→ **PROBLEM**: Find the word "ramp" in the listing. Copy out each line where it occurs.

→ **EXERCISE INPUTS**:
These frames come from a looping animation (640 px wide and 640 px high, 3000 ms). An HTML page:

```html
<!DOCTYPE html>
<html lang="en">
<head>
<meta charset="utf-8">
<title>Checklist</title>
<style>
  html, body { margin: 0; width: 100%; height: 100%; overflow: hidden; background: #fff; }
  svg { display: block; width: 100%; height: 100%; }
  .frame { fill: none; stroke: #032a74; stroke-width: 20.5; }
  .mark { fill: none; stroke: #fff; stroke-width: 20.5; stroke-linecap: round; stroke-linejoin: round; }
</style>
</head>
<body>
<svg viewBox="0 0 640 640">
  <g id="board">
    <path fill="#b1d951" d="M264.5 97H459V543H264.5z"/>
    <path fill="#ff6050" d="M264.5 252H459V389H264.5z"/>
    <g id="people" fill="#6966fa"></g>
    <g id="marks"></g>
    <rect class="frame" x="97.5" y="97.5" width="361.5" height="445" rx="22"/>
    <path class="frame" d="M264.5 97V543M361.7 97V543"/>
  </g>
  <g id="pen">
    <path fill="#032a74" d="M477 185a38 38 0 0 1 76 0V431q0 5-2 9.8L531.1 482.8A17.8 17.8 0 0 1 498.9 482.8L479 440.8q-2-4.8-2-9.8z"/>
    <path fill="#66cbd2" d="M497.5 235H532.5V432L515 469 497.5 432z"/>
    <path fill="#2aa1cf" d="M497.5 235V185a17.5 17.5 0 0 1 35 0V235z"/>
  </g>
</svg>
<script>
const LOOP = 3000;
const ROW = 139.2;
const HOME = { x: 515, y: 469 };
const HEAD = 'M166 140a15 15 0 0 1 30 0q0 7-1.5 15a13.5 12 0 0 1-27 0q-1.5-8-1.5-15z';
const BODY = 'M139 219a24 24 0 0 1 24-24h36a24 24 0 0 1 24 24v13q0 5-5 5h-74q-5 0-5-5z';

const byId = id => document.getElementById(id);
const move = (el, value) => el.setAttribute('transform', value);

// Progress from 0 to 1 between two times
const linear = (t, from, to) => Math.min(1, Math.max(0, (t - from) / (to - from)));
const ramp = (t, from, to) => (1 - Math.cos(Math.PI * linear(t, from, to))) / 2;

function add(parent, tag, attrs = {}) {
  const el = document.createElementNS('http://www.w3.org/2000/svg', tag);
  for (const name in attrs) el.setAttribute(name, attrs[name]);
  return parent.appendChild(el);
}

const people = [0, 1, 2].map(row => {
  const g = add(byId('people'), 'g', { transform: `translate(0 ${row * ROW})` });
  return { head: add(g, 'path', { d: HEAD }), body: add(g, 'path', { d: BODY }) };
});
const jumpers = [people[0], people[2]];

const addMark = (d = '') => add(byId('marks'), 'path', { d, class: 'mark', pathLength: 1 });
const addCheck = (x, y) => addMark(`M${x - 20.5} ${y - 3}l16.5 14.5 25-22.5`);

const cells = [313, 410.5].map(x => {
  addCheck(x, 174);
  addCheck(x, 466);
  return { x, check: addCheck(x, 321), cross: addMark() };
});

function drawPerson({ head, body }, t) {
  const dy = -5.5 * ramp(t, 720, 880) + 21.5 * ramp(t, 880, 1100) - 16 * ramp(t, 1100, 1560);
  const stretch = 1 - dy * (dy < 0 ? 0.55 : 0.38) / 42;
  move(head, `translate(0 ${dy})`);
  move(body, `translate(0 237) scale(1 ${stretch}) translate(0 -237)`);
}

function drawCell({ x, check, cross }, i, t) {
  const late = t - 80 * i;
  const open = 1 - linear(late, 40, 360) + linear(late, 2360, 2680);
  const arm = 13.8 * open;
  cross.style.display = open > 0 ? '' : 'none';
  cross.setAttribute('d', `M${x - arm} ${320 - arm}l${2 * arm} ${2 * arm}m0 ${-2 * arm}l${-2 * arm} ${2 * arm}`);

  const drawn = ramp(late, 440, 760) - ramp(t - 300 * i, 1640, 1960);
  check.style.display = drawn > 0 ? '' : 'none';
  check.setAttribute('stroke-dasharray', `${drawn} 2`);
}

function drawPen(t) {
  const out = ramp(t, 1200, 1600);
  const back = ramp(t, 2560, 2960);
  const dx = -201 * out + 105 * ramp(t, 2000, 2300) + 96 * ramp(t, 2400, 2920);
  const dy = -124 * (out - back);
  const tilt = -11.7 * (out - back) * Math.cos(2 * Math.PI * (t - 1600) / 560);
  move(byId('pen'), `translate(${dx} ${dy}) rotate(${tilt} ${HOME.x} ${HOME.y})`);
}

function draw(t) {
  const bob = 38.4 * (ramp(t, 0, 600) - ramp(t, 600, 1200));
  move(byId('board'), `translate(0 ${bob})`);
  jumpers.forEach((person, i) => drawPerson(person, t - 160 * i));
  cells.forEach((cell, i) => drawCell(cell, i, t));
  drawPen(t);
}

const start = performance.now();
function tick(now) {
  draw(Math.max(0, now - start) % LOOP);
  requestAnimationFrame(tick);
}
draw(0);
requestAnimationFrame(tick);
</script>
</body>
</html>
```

→ **TASK SOLUTION**:
const ramp = (t, from, to) => (1 - Math.cos(Math.PI * linear(t, from, to))) / 2;
  const dy = -5.5 * ramp(t, 720, 880) + 21.5 * ramp(t, 880, 1100) - 16 * ramp(t, 1100, 1560);
  const drawn = ramp(late, 440, 760) - ramp(t - 300 * i, 1640, 1960);
  const out = ramp(t, 1200, 1600);
  const back = ramp(t, 2560, 2960);
  const dx = -201 * out + 105 * ramp(t, 2000, 2300) + 96 * ramp(t, 2400, 2920);
  const bob = 38.4 * (ramp(t, 0, 600) - ramp(t, 600, 1200));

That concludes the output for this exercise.